● ACTIVITY
Set each record down exactly, excluding all images.

● LISTED ENTRIES
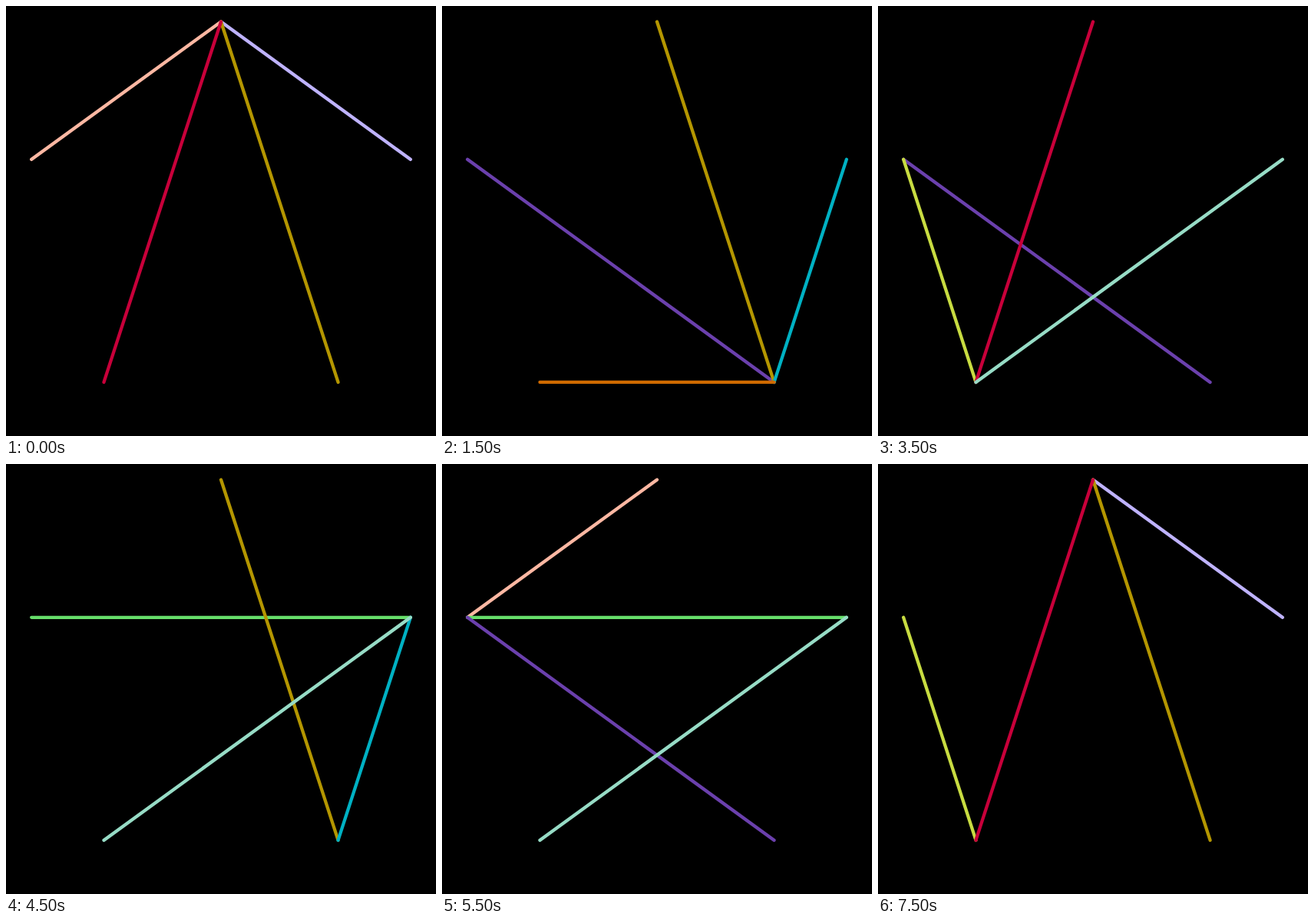
These frames come from a looping animation (560 by 560 pixels, 8 s). An HTML page:

```html
<!DOCTYPE html>
<html lang="en">
<head>
<meta charset="utf-8">
<title>Spanning trees of five points</title>
<style>
  html, body { margin: 0; width: 100%; height: 100%; overflow: hidden; background: #000; }
  svg { display: block; width: 100vw; height: 100vh; }
  line { stroke-width: 4.3; stroke-linecap: round; }
</style>
</head>
<body>
<svg viewBox="0 0 560 560"></svg>
<script>
const STEP = 500, COUNT = 16, RADIUS = 259.5;
const svg = document.querySelector('svg');

// Corners run counter-clockwise from the top: 0 top, 1 left, ... 4 right.
const corner = i => {
  const a = i * 2 * Math.PI / 5;
  return [280 - RADIUS * Math.sin(a), 280 - RADIUS * Math.cos(a)];
};
const key = (a, b) => Math.min(a, b) + '-' + Math.max(a, b);

// Edges in painting order, bottom to top.
const colors = {
  '0-1': '#ffb8a3', '1-4': '#66de6a', '1-3': '#6b40ad', '1-2': '#c8dc41',
  '0-4': '#bfb3ff', '0-3': '#b49600', '0-2': '#c8003a',
  '3-4': '#00b1c3', '2-4': '#97dcc6', '2-3': '#cf6a00'
};

const lines = Object.entries(colors).map(([id, color]) => {
  const [a, b] = id.split('-').map(Number);
  const [x1, y1] = corner(a), [x2, y2] = corner(b);
  const el = document.createElementNS('http://www.w3.org/2000/svg', 'line');
  for (const [k, v] of Object.entries({ x1, y1, x2, y2, stroke: color })) el.setAttribute(k, v);
  svg.append(el);
  return { id, el };
});

// Each shape is turned through all five corners: first the star,
// then stars whose corner 1 hangs from corner 4, 3 or 2 instead of the centre.
const hooks = [0, 4, 3, 2];
function tree(n) {
  const turn = n % 5, hook = hooks[Math.floor(n / 5)];
  const edge = (a, b) => key((a + turn) % 5, (b + turn) % 5);
  return [edge(hook, 1), edge(0, 2), edge(0, 3), edge(0, 4)];
}

let shown = -1;
function draw(now) {
  const n = Math.floor(Math.max(0, now - start) / STEP) % COUNT;
  if (n !== shown) {
    const edges = tree(n);
    for (const { id, el } of lines) el.style.display = edges.includes(id) ? '' : 'none';
    shown = n;
  }
  requestAnimationFrame(draw);
}
const start = performance.now();
draw(start);
</script>
</body>
</html>
```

● FINAL ANSWER
These frames come from a looping animation (560 by 560 pixels, 8 s). An HTML page:

```html
<!DOCTYPE html>
<html lang="en">
<head>
<meta charset="utf-8">
<title>Spanning trees of five points</title>
<style>
  html, body { margin: 0; width: 100%; height: 100%; overflow: hidden; background: #000; }
  svg { display: block; width: 100vw; height: 100vh; }
  line { stroke-width: 4.3; stroke-linecap: round; }
</style>
</head>
<body>
<svg viewBox="0 0 560 560"></svg>
<script>
const STEP = 500, COUNT = 16, RADIUS = 259.5;
const svg = document.querySelector('svg');

// Corners run counter-clockwise from the top: 0 top, 1 left, ... 4 right.
const corner = i => {
  const a = i * 2 * Math.PI / 5;
  return [280 - RADIUS * Math.sin(a), 280 - RADIUS * Math.cos(a)];
};
const key = (a, b) => Math.min(a, b) + '-' + Math.max(a, b);

// Edges in painting order, bottom to top.
const colors = {
  '0-1': '#ffb8a3', '1-4': '#66de6a', '1-3': '#6b40ad', '1-2': '#c8dc41',
  '0-4': '#bfb3ff', '0-3': '#b49600', '0-2': '#c8003a',
  '3-4': '#00b1c3', '2-4': '#97dcc6', '2-3': '#cf6a00'
};

const lines = Object.entries(colors).map(([id, color]) => {
  const [a, b] = id.split('-').map(Number);
  const [x1, y1] = corner(a), [x2, y2] = corner(b);
  const el = document.createElementNS('http://www.w3.org/2000/svg', 'line');
  for (const [k, v] of Object.entries({ x1, y1, x2, y2, stroke: color })) el.setAttribute(k, v);
  svg.append(el);
  return { id, el };
});

// Each shape is turned through all five corners: first the star,
// then stars whose corner 1 hangs from corner 4, 3 or 2 instead of the centre.
const hooks = [0, 4, 3, 2];
function tree(n) {
  const turn = n % 5, hook = hooks[Math.floor(n / 5)];
  const edge = (a, b) => key((a + turn) % 5, (b + turn) % 5);
  return [edge(hook, 1), edge(0, 2), edge(0, 3), edge(0, 4)];
}

let shown = -1;
function draw(now) {
  const n = Math.floor(Math.max(0, now - start) / STEP) % COUNT;
  if (n !== shown) {
    const edges = tree(n);
    for (const { id, el } of lines) el.style.display = edges.includes(id) ? '' : 'none';
    shown = n;
  }
  requestAnimationFrame(draw);
}
const start = performance.now();
draw(start);
</script>
</body>
</html>
```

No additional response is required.